    A rock is a rock. Unless it is Martian. The first Martian rock NASA's Curiosity rover has reached out to touch presents a more varied composition than expected from previous missions. The rock also resembles some unusual rocks from Earth's interior. The rover team used two instruments on Curiosity to study the chemical makeup of the football-size rock called "Jake Matijevic". The results support some surprising recent measurements and provide an example of why identifying rocks' composition is such a major emphasis of the mission. Rock compositions tell stories about unseen environments and planetary processes. "This rock is a close match in chemical composition to an unusual but well-known type of igneous rock found in many volcanic provinces on Earth," said Edward Stolper of the California Institute of Technology in Pasadena, who is a Curiosity co-investigator. "With only one Martian rock of this type, it is difficult to know whether the same processes were involved, but it is a reasonable place to start thinking about its origin." >> Read the Full Article
  • Increased Rainfall Causes Drop in Sea Level?

    Current perception of climate change leads us to believe that sea levels are constantly rising due to thermal expansion and melting ice caps. However, from the beginning of 2010 until mid-2011, the average level of the world's oceans dropped by 0.2 inches. According to a recent study in the journal Geophysical Research Letters, this sea level decline was due to an increase in the amount of rainfall in Australia, northern South America and Southeast Asia. >> Read the Full Article
  • Banana fibre can fix marine oil spills, says study

    Fibre from the stem of the banana plant can efficiently absorb oil spills that pollute coasts and threaten marine life says a new study by Indian researchers. Banana fibre, when treated with certain chemicals, can absorb up to 18 times their weight of oil, according to the study published last month (16 September) in the online journal, Carbohydrate Polymers. >> Read the Full Article
  • Lasers, Microchips and Spiders

    Spiders use their silk to catch lunch resulting in spectacular web designs. For its size it is very strong and now it has been found to have other interesting properties. Now physicists are using it to catch light. New research shows that natural silk could be an eco-friendly alternative to more traditional ways of manipulating light, such as through glass or plastic fiber optic cables.
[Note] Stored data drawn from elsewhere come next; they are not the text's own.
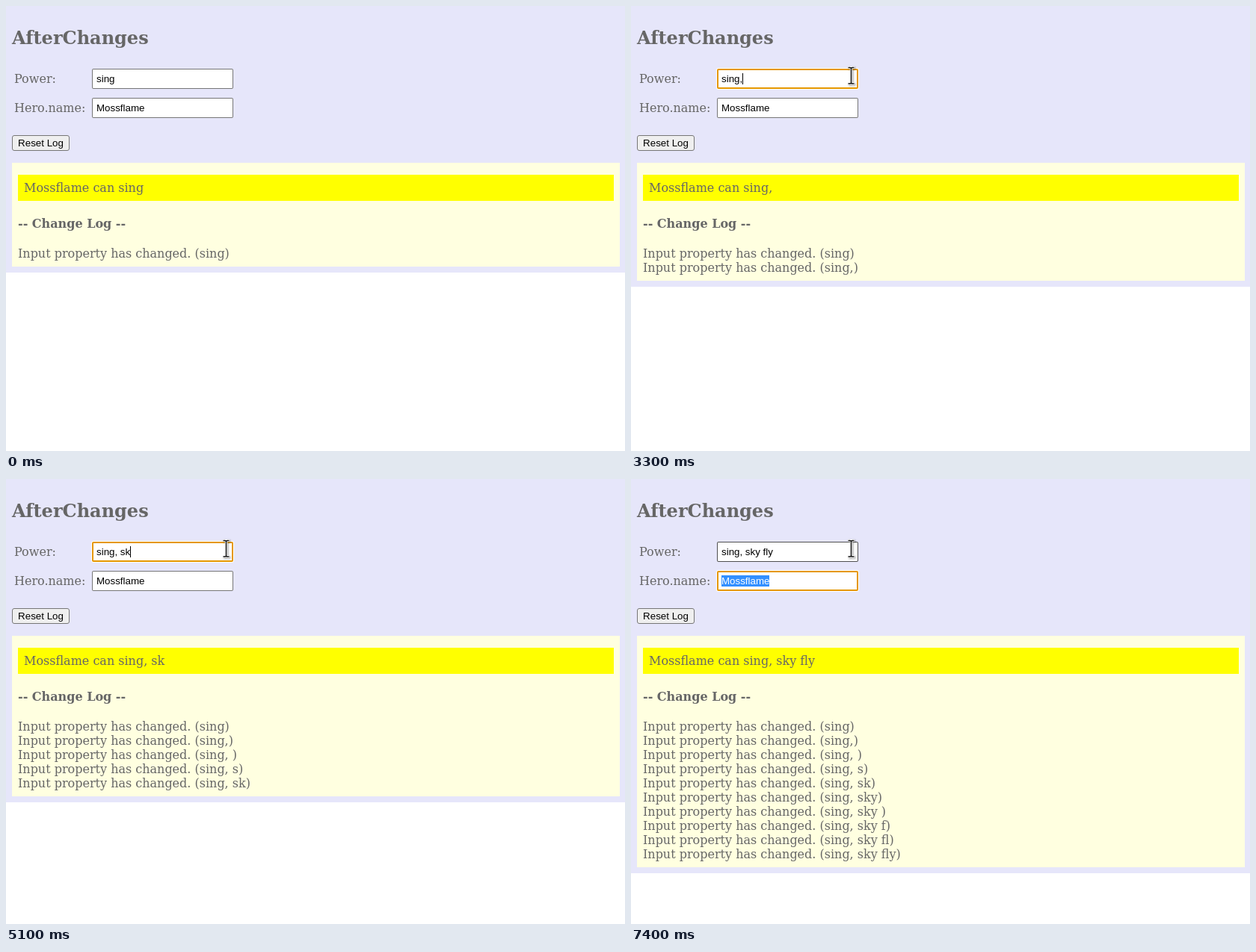
An HTML page that plays this animation: 828x596 px, repeating every 8 s.

```html
<!DOCTYPE html>
<html lang="en">
<head>
<meta charset="utf-8">
<title>AfterChanges</title>
<style>
  html, body { margin: 0; width: 100%; height: 100%; overflow: hidden; background: #fff; }
  #stage {
    position: relative; width: 828px; height: 596px; overflow: hidden;
    color: #666; font: 16px/19px "DejaVu Serif", serif; cursor: none;
  }
  #stage > * { position: absolute; margin: 0; box-sizing: border-box; }
  #page { left: 0; top: 0; width: 828px; background: #e6e6fa; }
  h2 { left: 8px; top: 28px; font-size: 24px; line-height: 29px; }
  .label { left: 11px; }
  .field, button { font: 13.3333px/15px "Liberation Sans", Arial, sans-serif; color: #000; }
  .field {
    left: 115px; width: 189px; height: 27px; padding: 6px;
    background: #fff; border-radius: 2px; white-space: pre;
    box-shadow: inset 0 0 0 1px #767676;
  }
  .field.hover { box-shadow: inset 0 0 0 1px #4f4f4f; }
  .field.focus { box-shadow: inset 0 0 0 2px #e59700, 0 0 0 1px #fff; }
  .field span { display: inline-block; height: 15px; vertical-align: top; }
  #name.focus span { background: #3390ff; color: #fff; }
  #caret { position: absolute; top: 6px; width: 1px; height: 15px; background: #000; }
  button {
    left: 8px; top: 173px; width: 77px; height: 21px; padding: 0;
    background: #efefef; border: 1px solid #767676; border-radius: 3px; cursor: none;
  }
  #panel { left: 8px; top: 210px; width: 813px; background: #ffffe0; }
  #hero { left: 16px; top: 226px; width: 797px; height: 35px; padding: 8px; background: #ff0; }
  h4 { left: 16px; top: 282px; font-size: 16px; }
  #log { left: 16px; top: 322px; white-space: pre; }
  #cursor { left: 0; top: 0; width: 40px; height: 40px; overflow: visible; filter: drop-shadow(1px 1px 1px #0006); }
</style>
</head>
<body>
<div id="stage">
  <div id="page"></div>
  <h2>AfterChanges</h2>
  <div class="label" style="top:88px">Power:</div>
  <div class="field" id="power" style="top:84px"><span id="text"></span><i id="caret"></i></div>
  <div class="label" style="top:127px">Hero.name:</div>
  <div class="field" id="name" style="top:123px"><span>Mossflame</span></div>
  <button tabindex="-1">Reset Log</button>
  <div id="panel"></div>
  <p id="hero"></p>
  <h4>-- Change Log --</h4>
  <div id="log"></div>
  <svg id="cursor">
    <path id="arrow" d="M0 0V21.5L4.8 17L8.2 24L11.8 22.4L8.5 15.4H14.6Z"
      fill="#111" stroke="#fff" stroke-width="1.2" stroke-linejoin="round"/>
    <g id="beam" fill="none">
      <path d="M-4 -10.5H-1Q.5 -10.5 .5 -9V9.500Q.5 11 -1 11H-4M5 -10.5H2Q.5 -10.5 .5 -9V9.500Q.5 11 2 11H5" stroke="#fff" stroke-width="3.4"/>
      <path d="M-3.500 -10.5H-1Q.5 -10.5 .5 -9V9.500Q.5 11 -1 11H-3.500M4.500 -10.5H2Q.5 -10.5 .5 -9V9.500Q.5 11 2 11H4.500" stroke="#111" stroke-width="1.500"/>
    </g>
  </svg>
</div>
<script>
const LOOP = 8000, APPEAR = 700, FOCUS = 1950, TAB = 7400, BLINK = 500;
const FULL = 'sing, sky fly', START = 4;
const KEYS = [3300, 3800, 4600, 5100, 5300, 5450, 5750, 5850, 6000];
// Cursor path: [time, x, y]
const PATH = [[700, 788, 566], [1200, 313, 94], [1550, 294, 93]];
const $ = id => document.getElementById(id);
const show = (el, on) => { el.style.visibility = on ? 'visible' : 'hidden'; };

let shownLength = -1;

function setText(length) {
  if (length === shownLength) return;
  shownLength = length;
  const value = FULL.slice(0, length);
  $('text').textContent = value;
  $('hero').textContent = 'Mossflame can ' + value;
  const lines = [];
  for (let n = START; n <= length; n++)
    lines.push(`Input property has changed. (${FULL.slice(0, n)})`);
  $('log').textContent = lines.join('\n');
  const bottom = 330 + 19 * lines.length;
  $('panel').style.height = bottom - 210 + 'px';
  $('page').style.height = bottom + 8 + 'px';
  $('caret').style.left = Math.round(6 + $('text').getBoundingClientRect().width) + 'px';
}

function cursorAt(t) {
  const time = Math.min(Math.floor(t / 50) * 50, PATH[2][0]);
  const i = time < PATH[1][0] ? 0 : 1;
  const [a, b] = [PATH[i], PATH[i + 1]];
  const p = 1 - (1 - (time - a[0]) / (b[0] - a[0])) ** 2;
  return [1, 2].map(k => Math.round(a[k] + (b[k] - a[k]) * p));
}

function draw(t) {
  const typed = KEYS.filter(k => k <= t).length;
  setText(START + typed);

  const editing = t >= FOCUS && t < TAB;
  const lastKey = typed ? KEYS[typed - 1] : FOCUS;
  show($('caret'), editing && Math.floor((t - lastKey) / BLINK) % 2 === 0);

  const visible = t >= APPEAR;
  const [x, y] = visible ? cursorAt(t) : [0, 0];
  const inside = visible && x < 304 && y < 111;
  $('cursor').style.transform = `translate(${x}px, ${y}px)`;
  show($('arrow'), visible && !inside);
  show($('beam'), inside);

  $('power').classList.toggle('hover', inside);
  $('power').classList.toggle('focus', editing);
  $('name').classList.toggle('focus', t >= TAB);
}

const begin = performance.now();
function tick() {
  draw((performance.now() - begin) % LOOP);
  requestAnimationFrame(tick);
}
tick();
</script>
</body>
</html>
```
Two teams independently exploring possible applications for the material’s photonic talents will present their latest breakthroughs at the Optical Society's (OSA) Annual Meeting, Frontiers in Optics 2012. Biomedical engineer Fiorenzo Omenetto of Tufts University in Boston will discuss his group’s work fabricating concoctions of proteins that make use of silk’s optical properties for implantable sensors and other biology-technology interfaces. >> Read the Full Article
  • Anthropogenic Methane Traced Back 2,000 Years

    A new study suggests that human have been producing traceable amounts of atmospheric methane earlier than thought. The results will challenge global warming predictions, because what was assumed to be 'natural' levels of methane, have in fact been inflated by human activities since Roman times. An international team of researchers looked at carbon isotopes in methane trapped in air bubbles from Arctic ice cores, to reveal the different levels and concentrations of methane. >> Read the Full Article